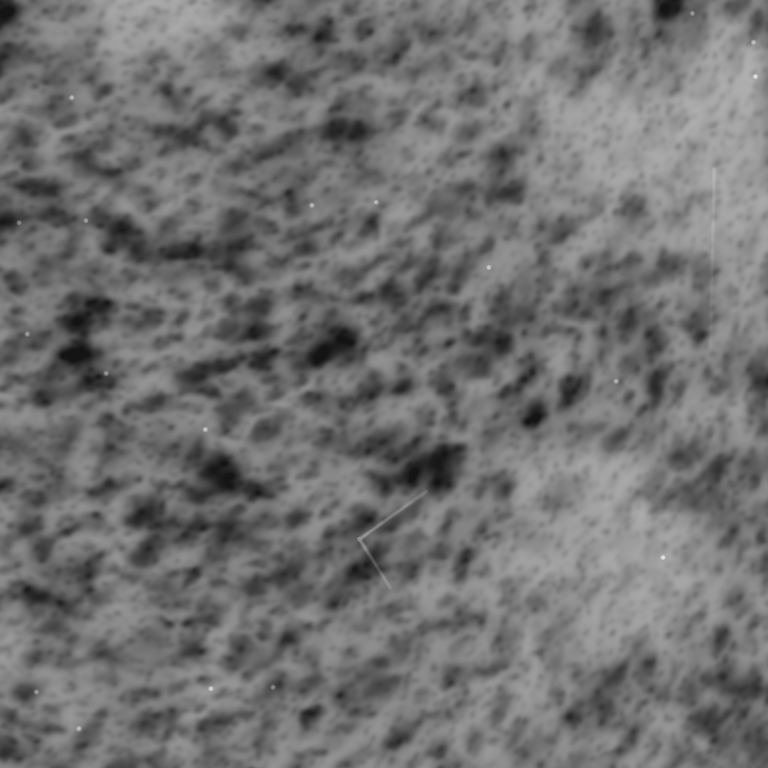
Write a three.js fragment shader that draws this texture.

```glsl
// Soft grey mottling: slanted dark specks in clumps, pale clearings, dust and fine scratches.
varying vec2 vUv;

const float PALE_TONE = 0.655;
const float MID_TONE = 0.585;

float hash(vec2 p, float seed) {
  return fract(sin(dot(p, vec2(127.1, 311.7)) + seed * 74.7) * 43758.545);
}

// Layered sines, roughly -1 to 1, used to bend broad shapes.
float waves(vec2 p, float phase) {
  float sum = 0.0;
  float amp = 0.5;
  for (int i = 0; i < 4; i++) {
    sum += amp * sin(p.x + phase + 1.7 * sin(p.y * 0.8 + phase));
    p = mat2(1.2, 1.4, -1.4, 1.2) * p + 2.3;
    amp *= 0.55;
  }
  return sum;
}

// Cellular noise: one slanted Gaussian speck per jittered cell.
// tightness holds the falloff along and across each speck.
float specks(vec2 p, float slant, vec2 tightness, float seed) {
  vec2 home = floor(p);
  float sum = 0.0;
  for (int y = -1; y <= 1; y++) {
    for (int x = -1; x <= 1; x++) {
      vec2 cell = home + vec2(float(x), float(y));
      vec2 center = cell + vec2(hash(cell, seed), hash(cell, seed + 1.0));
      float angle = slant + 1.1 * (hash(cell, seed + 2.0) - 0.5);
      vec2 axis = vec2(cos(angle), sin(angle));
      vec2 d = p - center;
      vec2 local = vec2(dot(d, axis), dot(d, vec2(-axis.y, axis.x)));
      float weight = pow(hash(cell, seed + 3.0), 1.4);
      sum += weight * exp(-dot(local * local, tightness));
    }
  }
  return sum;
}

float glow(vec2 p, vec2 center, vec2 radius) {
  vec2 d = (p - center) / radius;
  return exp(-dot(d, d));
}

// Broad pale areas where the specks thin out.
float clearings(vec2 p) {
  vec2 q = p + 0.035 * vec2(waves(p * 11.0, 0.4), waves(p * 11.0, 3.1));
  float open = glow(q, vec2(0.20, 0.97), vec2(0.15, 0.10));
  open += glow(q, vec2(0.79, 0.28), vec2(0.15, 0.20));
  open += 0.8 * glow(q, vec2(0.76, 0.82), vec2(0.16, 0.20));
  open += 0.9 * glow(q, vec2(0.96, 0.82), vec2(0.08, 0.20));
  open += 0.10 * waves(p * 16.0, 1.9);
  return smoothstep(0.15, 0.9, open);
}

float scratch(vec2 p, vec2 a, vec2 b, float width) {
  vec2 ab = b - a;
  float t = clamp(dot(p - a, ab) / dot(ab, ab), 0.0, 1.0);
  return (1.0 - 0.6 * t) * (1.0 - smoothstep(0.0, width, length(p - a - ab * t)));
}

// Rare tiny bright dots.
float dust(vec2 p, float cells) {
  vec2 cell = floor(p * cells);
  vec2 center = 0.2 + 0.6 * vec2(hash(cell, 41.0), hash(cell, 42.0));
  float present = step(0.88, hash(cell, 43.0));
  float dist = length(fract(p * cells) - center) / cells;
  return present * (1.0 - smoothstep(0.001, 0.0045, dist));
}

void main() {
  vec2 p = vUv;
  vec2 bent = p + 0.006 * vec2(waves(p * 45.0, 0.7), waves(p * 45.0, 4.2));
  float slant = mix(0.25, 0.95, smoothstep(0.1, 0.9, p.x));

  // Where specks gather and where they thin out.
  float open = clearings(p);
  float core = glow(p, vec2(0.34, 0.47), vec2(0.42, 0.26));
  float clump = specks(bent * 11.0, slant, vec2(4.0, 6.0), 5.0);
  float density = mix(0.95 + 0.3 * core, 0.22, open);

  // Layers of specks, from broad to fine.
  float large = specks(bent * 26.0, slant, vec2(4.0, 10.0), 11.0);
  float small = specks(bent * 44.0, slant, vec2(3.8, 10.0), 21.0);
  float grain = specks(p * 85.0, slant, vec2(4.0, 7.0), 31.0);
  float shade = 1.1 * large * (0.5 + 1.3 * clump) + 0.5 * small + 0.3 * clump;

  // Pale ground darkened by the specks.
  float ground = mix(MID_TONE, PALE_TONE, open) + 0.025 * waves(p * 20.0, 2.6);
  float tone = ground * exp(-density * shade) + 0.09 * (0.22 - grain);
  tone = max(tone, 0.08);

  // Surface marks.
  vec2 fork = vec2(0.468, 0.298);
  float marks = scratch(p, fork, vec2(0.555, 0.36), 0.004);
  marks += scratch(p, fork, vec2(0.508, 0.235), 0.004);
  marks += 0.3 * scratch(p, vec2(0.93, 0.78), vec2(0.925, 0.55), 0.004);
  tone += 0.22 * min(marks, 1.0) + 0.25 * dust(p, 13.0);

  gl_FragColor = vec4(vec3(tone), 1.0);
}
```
====================
* [What you are asked to do] Without carrying over any picture, write out the entries above once more, exactly.

* [Answer box]
Write a three.js fragment shader that draws this texture.

```glsl
// Soft grey mottling: slanted dark specks in clumps, pale clearings, dust and fine scratches.
varying vec2 vUv;

const float PALE_TONE = 0.655;
const float MID_TONE = 0.585;

float hash(vec2 p, float seed) {
  return fract(sin(dot(p, vec2(127.1, 311.7)) + seed * 74.7) * 43758.545);
}

// Layered sines, roughly -1 to 1, used to bend broad shapes.
float waves(vec2 p, float phase) {
  float sum = 0.0;
  float amp = 0.5;
  for (int i = 0; i < 4; i++) {
    sum += amp * sin(p.x + phase + 1.7 * sin(p.y * 0.8 + phase));
    p = mat2(1.2, 1.4, -1.4, 1.2) * p + 2.3;
    amp *= 0.55;
  }
  return sum;
}

// Cellular noise: one slanted Gaussian speck per jittered cell.
// tightness holds the falloff along and across each speck.
float specks(vec2 p, float slant, vec2 tightness, float seed) {
  vec2 home = floor(p);
  float sum = 0.0;
  for (int y = -1; y <= 1; y++) {
    for (int x = -1; x <= 1; x++) {
      vec2 cell = home + vec2(float(x), float(y));
      vec2 center = cell + vec2(hash(cell, seed), hash(cell, seed + 1.0));
      float angle = slant + 1.1 * (hash(cell, seed + 2.0) - 0.5);
      vec2 axis = vec2(cos(angle), sin(angle));
      vec2 d = p - center;
      vec2 local = vec2(dot(d, axis), dot(d, vec2(-axis.y, axis.x)));
      float weight = pow(hash(cell, seed + 3.0), 1.4);
      sum += weight * exp(-dot(local * local, tightness));
    }
  }
  return sum;
}

float glow(vec2 p, vec2 center, vec2 radius) {
  vec2 d = (p - center) / radius;
  return exp(-dot(d, d));
}

// Broad pale areas where the specks thin out.
float clearings(vec2 p) {
  vec2 q = p + 0.035 * vec2(waves(p * 11.0, 0.4), waves(p * 11.0, 3.1));
  float open = glow(q, vec2(0.20, 0.97), vec2(0.15, 0.10));
  open += glow(q, vec2(0.79, 0.28), vec2(0.15, 0.20));
  open += 0.8 * glow(q, vec2(0.76, 0.82), vec2(0.16, 0.20));
  open += 0.9 * glow(q, vec2(0.96, 0.82), vec2(0.08, 0.20));
  open += 0.10 * waves(p * 16.0, 1.9);
  return smoothstep(0.15, 0.9, open);
}

float scratch(vec2 p, vec2 a, vec2 b, float width) {
  vec2 ab = b - a;
  float t = clamp(dot(p - a, ab) / dot(ab, ab), 0.0, 1.0);
  return (1.0 - 0.6 * t) * (1.0 - smoothstep(0.0, width, length(p - a - ab * t)));
}

// Rare tiny bright dots.
float dust(vec2 p, float cells) {
  vec2 cell = floor(p * cells);
  vec2 center = 0.2 + 0.6 * vec2(hash(cell, 41.0), hash(cell, 42.0));
  float present = step(0.88, hash(cell, 43.0));
  float dist = length(fract(p * cells) - center) / cells;
  return present * (1.0 - smoothstep(0.001, 0.0045, dist));
}

void main() {
  vec2 p = vUv;
  vec2 bent = p + 0.006 * vec2(waves(p * 45.0, 0.7), waves(p * 45.0, 4.2));
  float slant = mix(0.25, 0.95, smoothstep(0.1, 0.9, p.x));

  // Where specks gather and where they thin out.
  float open = clearings(p);
  float core = glow(p, vec2(0.34, 0.47), vec2(0.42, 0.26));
  float clump = specks(bent * 11.0, slant, vec2(4.0, 6.0), 5.0);
  float density = mix(0.95 + 0.3 * core, 0.22, open);

  // Layers of specks, from broad to fine.
  float large = specks(bent * 26.0, slant, vec2(4.0, 10.0), 11.0);
  float small = specks(bent * 44.0, slant, vec2(3.8, 10.0), 21.0);
  float grain = specks(p * 85.0, slant, vec2(4.0, 7.0), 31.0);
  float shade = 1.1 * large * (0.5 + 1.3 * clump) + 0.5 * small + 0.3 * clump;

  // Pale ground darkened by the specks.
  float ground = mix(MID_TONE, PALE_TONE, open) + 0.025 * waves(p * 20.0, 2.6);
  float tone = ground * exp(-density * shade) + 0.09 * (0.22 - grain);
  tone = max(tone, 0.08);

  // Surface marks.
  vec2 fork = vec2(0.468, 0.298);
  float marks = scratch(p, fork, vec2(0.555, 0.36), 0.004);
  marks += scratch(p, fork, vec2(0.508, 0.235), 0.004);
  marks += 0.3 * scratch(p, vec2(0.93, 0.78), vec2(0.925, 0.55), 0.004);
  tone += 0.22 * min(marks, 1.0) + 0.25 * dust(p, 13.0);

  gl_FragColor = vec4(vec3(tone), 1.0);
}
```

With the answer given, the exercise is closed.